Pauls Valley, Oklahoma — Looking back on the amount of time I’ve dedicated to escaping the world for the embrace of quirky comedy, one element most things hilarious have attempted to tame is insanity. Whether there is a nonsensical mix of plots like a bank robber settling down with a cop romance ala “Raising Arizona”, a character who should be institutionalized like “Ace Ventura” or even a mix of both, the best of them always find a way not to let the crazy overwhelm every other element to create nothing less than a cult classic.
Today’s subject somehow stumbles into being another example of what could have been too bizarre to handle mentally and instead finds a balance of laughs and disturbing circumstances. In fact, I am also not far from bowing down as it miraculously finds a way to cram in what may have been too much to follow for a trilogy into a bit less than two hours with something that moves with manic genius. “Seven Psychopaths” escapes the murder for the heck of it cliché of those like Quentin Tarantino, and mixes in a resolution you may need more time to digest, but is fulfilling entertainment when the last drop of blood is spilled.

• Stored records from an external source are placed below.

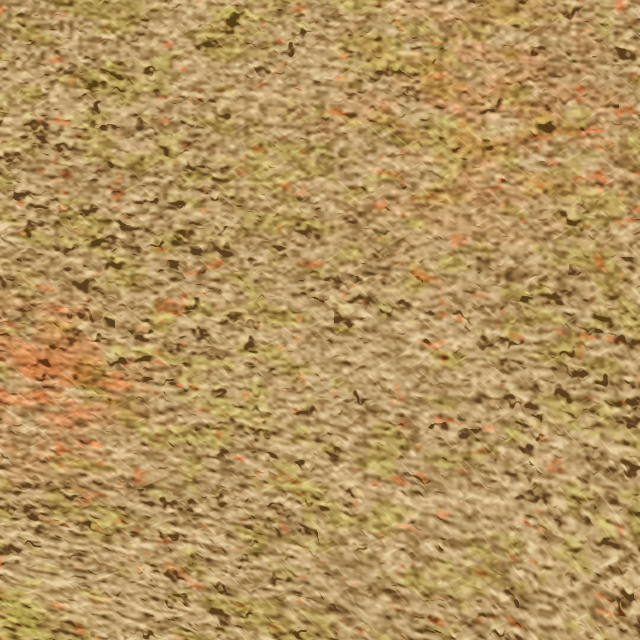
Write a three.js fragment shader that draws this texture.

```glsl
// Dry straw-coloured grassland with wind-laid blades, shaded tufts and rusty soil.
varying vec2 vUv;

#define SHADOW vec3(0.36, 0.25, 0.12)
#define EARTH  vec3(0.60, 0.47, 0.28)
#define STRAW  vec3(0.735, 0.615, 0.425)
#define PALE   vec3(0.91, 0.81, 0.63)
#define OLIVE  vec3(0.93, 0.98, 0.70)
#define RUST   vec3(1.08, 0.80, 0.68)
#define TILT 0.25
#define CONTRAST 1.0
#define TUFT_DEPTH 0.50

float hash(vec2 p) {
  vec3 q = fract(p.xyx * 0.1031);
  q += dot(q, q.yzx + 33.33);
  return fract((q.x + q.y) * q.z);
}

float noise(vec2 p) {
  vec2 i = floor(p), f = fract(p);
  f = f * f * (3.0 - 2.0 * f);
  float low = mix(hash(i), hash(i + vec2(1.0, 0.0)), f.x);
  float high = mix(hash(i + vec2(0.0, 1.0)), hash(i + 1.0), f.x);
  return mix(low, high, f.y);
}

float layers(vec2 p) {
  float sum = 0.0, weight = 0.5;
  for (int i = 0; i < 4; i++) {
    sum += weight * noise(p);
    p = p * 2.03 + 17.3;
    weight *= 0.5;
  }
  return sum / 0.9375;
}

vec2 turn(vec2 p, float angle) {
  float c = cos(angle), s = sin(angle);
  return vec2(c * p.x + s * p.y, c * p.y - s * p.x);
}

// Cellular tufts: x is the shaded foot, y the sunlit crown above it.
vec2 tufts(vec2 p, float density) {
  vec2 cell = floor(p), result = vec2(0.0);
  for (int y = -1; y <= 1; y++) {
    for (int x = -1; x <= 1; x++) {
      vec2 id = cell + vec2(float(x), float(y));
      float present = step(hash(id + 7.0), density);
      vec2 centre = id + 0.15 + 0.7 * vec2(hash(id + 31.0), hash(id + 59.0));
      float size = mix(0.22, 0.55, hash(id + 83.0));
      vec2 d = turn(p - centre, 0.8 * (hash(id + 97.0) - 0.5)) / size;
      float foot = 1.0 - smoothstep(0.25, 1.0, length(d * vec2(0.75, 1.3)));
      float crown = 1.0 - smoothstep(0.2, 1.2, length(d - vec2(-0.2, 0.95)));
      result = max(result, present * vec2(foot, crown));
    }
  }
  return result;
}

// Straw tone: upright grain far away, longer lying blades close by.
float bladeTone(vec2 g, float nearness) {
  float grain = noise(g * vec2(135.0, 185.0)) - 0.5;
  vec2 lying = g * vec2(48.0, 165.0);
  float blades = noise(lying + vec2(0.0, 1.5 * noise(g * 40.0))) - 0.5;
  vec2 lit = g * vec2(75.0, 125.0) + 41.0;
  float relief = noise(lit) - noise(lit + vec2(-0.25, 0.6));
  float left = noise(turn(g, 0.6) * vec2(60.0, 190.0) + 11.0);
  float right = noise(turn(g, -0.65) * vec2(60.0, 190.0) + 71.0);
  float stems = smoothstep(0.68, 0.95, max(left, right)) - 0.18;
  return mix(0.50, 0.34, nearness) * grain + mix(0.28, 0.60, nearness) * blades
       + 0.38 * relief + 0.20 * stems;
}

vec3 ramp(float t) {
  vec3 c = mix(SHADOW, EARTH, smoothstep(0.0, 0.36, t));
  c = mix(c, STRAW, clamp((t - 0.34) / 0.22, 0.0, 1.0));
  return mix(c, PALE, clamp((t - 0.56) / 0.44, 0.0, 1.0));
}

void main() {
  // Slope of the ground, steepening toward the lower edge
  float nearness = 1.0 - vUv.y;
  vec2 g = vUv;
  g.y += TILT * nearness * nearness * (vUv.x - 0.5) + 0.07 * vUv.x;

  // Tufts with ragged outlines, in clumps
  vec2 ragged = vec2(noise(g * 95.0), noise(g * 110.0 + 23.0)) - 0.5;
  float clumps = smoothstep(0.36, 0.68, layers(g * vec2(5.0, 7.0) + 3.0));
  float middle = smoothstep(0.0, 0.35, vUv.y) * smoothstep(0.85, 0.5, vUv.y);
  vec2 large = tufts((g + 0.018 * ragged) * vec2(24.0, 34.0),
                     0.04 + clumps * (0.18 + 0.22 * middle));
  vec2 small = tufts((g + 0.009 * ragged) * vec2(50.0, 80.0),
                     0.12 + 0.25 * clumps);

  // Light and shade
  float broad = layers(g * vec2(6.0, 11.0) + 19.0) - 0.5;
  float tone = 0.565 + CONTRAST * bladeTone(g, nearness) + 0.16 * broad;
  tone += 0.14 * large.y + 0.07 * small.y;
  tone -= TUFT_DEPTH * large.x * (0.6 + 0.8 * noise(g * 120.0 + 5.0));
  tone -= 0.30 * small.x;
  vec3 color = ramp(tone);

  // Living green in tufts, patches and the lower left corner
  float green = smoothstep(0.50, 0.72, layers(g * vec2(20.0, 34.0) + 47.0));
  green = 0.65 * green + 0.45 * large.y * noise(g * 30.0);
  green += 0.7 * smoothstep(0.17, 0.02, length(vUv * vec2(0.9, 1.6)));
  color *= mix(vec3(1.0), OLIVE, clamp(green, 0.0, 1.0));

  // Bare rusty earth in patches and flecks
  vec2 patchLeft = (vUv - vec2(0.05, 0.40)) * vec2(7.0, 9.0);
  vec2 patchTop = (vUv - vec2(0.77, 0.83)) * vec2(4.0, 5.0);
  float bare = exp(-dot(patchLeft, patchLeft)) + 0.45 * exp(-dot(patchTop, patchTop));
  float flecks = smoothstep(0.67, 0.82, layers(g * vec2(32.0, 58.0) + 91.0));
  float rust = bare * smoothstep(0.3, 0.7, layers(g * vec2(22.0, 36.0))) + 0.8 * flecks;
  color *= mix(vec3(1.0), RUST, clamp(rust, 0.0, 1.0));

  gl_FragColor = vec4(color, 1.0);
}
```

The film focuses on a drunken shell of a writer named Marty Faranan (Colin Farrell), who can’t seem to find enough inspiration to finish writing a screenplay with the same name as this flick. The best hope for this a not so successful actor friend, Billy Bickle (Sam Rockwell), who when not giving advice for a film about seven murderers, runs a dog kidnapping scam with oddball sidekick Hans Kieslowski (Christopher Walken).
Meanwhile, a series of real world homicides seems to start popping up to complicate the writing quest as well as other unfortunate side effects of associating with Bickle, namely when he kidnaps the furry companion of a mentally unstable mobster named Charlie Costello (Woody Harrelson). Before Marty can even begin to think about sobering up, he quickly finds the most challenging thing is making it alive to the next day and an increasing comedy of errors that somehow ties it all together. Perhaps the most admirable trait of this film how well so many characters have such well-developed backgrounds and manage to tell such an engaging story.
I cannot name many cinematic works where I can so clearly distinguish so many characters in a single experience be it Costello’s ability to be so terrifying and freshly goofy or one of the inspired killers, Zachariah Rigby (Tom Waits), delivering such witty punch lines while carrying an air of a James Bond Villain. Just when you think you might start to drift away from what you are witnessing, it is with little effort that some off the wall action pulls you back in and curious to see where the heck it will all end.
While the content includes a never ending list of reasons no one under adult age needs to watch this, even with all the violence and language, I don’t feel overwhelmed in a lowbrow way. If anything, I may just watch it again or pick up a bargain copy one day just to try and process what I didn’t catch the first time. After a lot of thought where I unfortunately did not get to wear a straightjacket, I’d say “Seven Psychopaths” deserves three and a half out of five bullets.
DVD rental courtesy of Family Video of Pauls Valley.